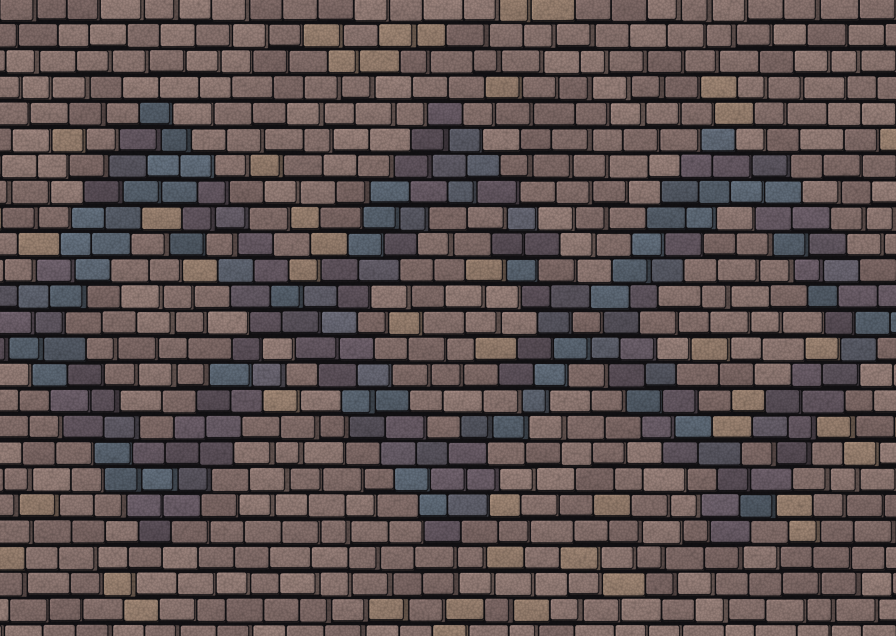
Give the GLSL for this texture, as a Shadertoy shader.

```glsl
// Staggered roof shingles in brown, with a chain of three slate-coloured diamond rings.
// Each row is split at jittered joints; every shingle is a rounded box laid over a
// darker under-layer and a near-black shadow, then roughened with cellular granules.

const float ROWS = 24.35;        // courses down the canvas
const float PITCH = 1.375;       // mean shingle width, in course heights
const float DIAMOND_STEP = 11.2; // distance between diamond centres
const vec2 DIAMOND_CENTRE = vec2(5.95, 12.0);
const vec2 DIAMOND_HALF = vec2(5.6, 8.0);

const vec3 SHADOW = vec3(0.065, 0.06, 0.07);
const vec3 BROWN_DARK = vec3(0.44, 0.365, 0.355);
const vec3 BROWN_LIGHT = vec3(0.545, 0.46, 0.435);
const vec3 TAN = vec3(0.57, 0.48, 0.40);
const vec3 SLATE_PLUM = vec3(0.355, 0.31, 0.345);
const vec3 SLATE_BLUE = vec3(0.32, 0.36, 0.405);

float hash(vec2 p) {
    vec3 q = fract(vec3(p.xyx) * 0.1031);
    q += dot(q, q.yzx + 33.33);
    return fract((q.x + q.y) * q.z);
}

// Distance to the nearest random point, one point per unit cell.
float cellular(vec2 p) {
    vec2 cell = floor(p);
    float nearest = 2.0;
    for (int j = -1; j <= 1; j++)
    for (int i = -1; i <= 1; i++) {
        vec2 c = cell + vec2(i, j);
        vec2 point = c + vec2(hash(c), hash(c + 71.7));
        nearest = min(nearest, distance(p, point));
    }
    return nearest;
}

// Signed distance to a rounded box given by two opposite corners.
float roundBox(vec2 p, vec2 lo, vec2 hi, float radius) {
    vec2 d = abs(p - 0.5 * (lo + hi)) - 0.5 * (hi - lo) + radius;
    return length(max(d, 0.0)) + min(max(d.x, d.y), 0.0) - radius;
}

float cover(float dist, float aa) {
    return 1.0 - smoothstep(-aa, aa, dist);
}

// Position of a shingle's left joint, in pitches.
float joint(float index, float row) {
    return index + 0.26 * hash(vec2(index, row) + 5.3);
}

// 1 inside the band of a diamond ring, decided once per shingle.
float ringMask(vec2 centre, float wobble) {
    vec2 d = centre - DIAMOND_CENTRE;
    d.x -= DIAMOND_STEP * clamp(round(d.x / DIAMOND_STEP), -1.0, 3.0);
    float m = dot(abs(d) / DIAMOND_HALF, vec2(1.0)) + 0.08 * (wobble - 0.5);
    return step(0.59, m) * step(m, 1.09);
}

vec3 shingleColour(vec2 id, vec2 centre) {
    float tone = hash(id + 11.1);
    vec3 brown = mix(BROWN_DARK, BROWN_LIGHT, tone);
    brown = mix(brown, TAN, 0.7 * step(0.91, hash(id + 23.9)));
    vec3 slate = mix(SLATE_PLUM, SLATE_BLUE, smoothstep(0.3, 0.75, tone));
    slate *= 0.88 + 0.24 * hash(id + 41.2);
    float ring = ringMask(centre, hash(id + 57.4));
    ring *= step(0.05, hash(id + 63.8)); // a few stray browns in the rings
    return mix(brown, slate, ring);
}

// Shade one course; p.x runs along it, p.y runs down it from 0 to 1.
vec3 course(vec2 p, float row, float aa) {
    float shift = 0.5 * mod(row, 2.0) + 0.3 * hash(vec2(row, 3.0)) + 2.0;
    float s = p.x / PITCH + shift;
    float index = floor(s);
    index -= step(s, joint(index, row));
    vec2 id = vec2(index, row);
    float left = (joint(index, row) - shift) * PITCH;
    float right = (joint(index + 1.0, row) - shift) * PITCH;
    vec3 base = shingleColour(id, vec2(0.5 * (left + right), row));

    // Some joints open wide and reveal a sliver of the layer beneath.
    float wide = step(0.52, hash(id + 77.7));
    float gap = mix(0.05, 0.10 + 0.14 * hash(id + 83.1), wide);
    float bottom = 0.83 + 0.10 * hash(id + 91.6);
    vec2 lo = vec2(left + 0.02, 0.05 + 0.04 * hash(id + 97.3));
    vec2 hi = vec2(right - gap, bottom);

    float under = roundBox(p, vec2(lo.x + 0.03, 0.07), vec2(right - 0.035, bottom + 0.055), 0.04);
    float face = roundBox(p, lo, hi, 0.08);

    vec3 colour = mix(SHADOW, base * mix(0.42, 0.68, wide * step(hi.x, p.x)), cover(under, aa));
    colour = mix(colour, SHADOW, 0.85 * cover(face - 0.045, aa));

    // Face light: brighter upper left rim, darker right and lower rim.
    vec2 t = (p - lo) / (hi - lo);
    float rim = smoothstep(-0.11, -0.02, face);
    float light = 1.04 - 0.06 * t.y + rim * 0.16 * (0.75 - t.x - 0.45 * t.y);
    light += 0.025 * sin(p.x * 5.3 + row * 2.1) * sin(p.y * 7.0 + p.x * 2.7);
    return mix(colour, base * light, cover(face, aa));
}

void mainImage(out vec4 fragColor, in vec2 fragCoord) {
    vec2 p = fragCoord / iResolution.y * ROWS;
    p.y = ROWS - p.y + 0.13; // count courses downward from the top
    float aa = 0.7 * ROWS / iResolution.y;
    float row = floor(p.y);
    vec3 colour = course(vec2(p.x, fract(p.y)), row, aa);

    // Mineral granules.
    float grain = cellular(p * 10.0 + 9.0) - 0.45;
    colour *= 1.0 - 0.22 * grain;
    fragColor = vec4(clamp(colour, 0.0, 1.0), 1.0);
}
```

-------

* _Exercise_: Lines of the listing above that contain the word "ROWS" should all be returned.

* _Exercise result_:
const float ROWS = 24.35;        // courses down the canvas
    vec2 p = fragCoord / iResolution.y * ROWS;
    p.y = ROWS - p.y + 0.13; // count courses downward from the top
    float aa = 0.7 * ROWS / iResolution.y;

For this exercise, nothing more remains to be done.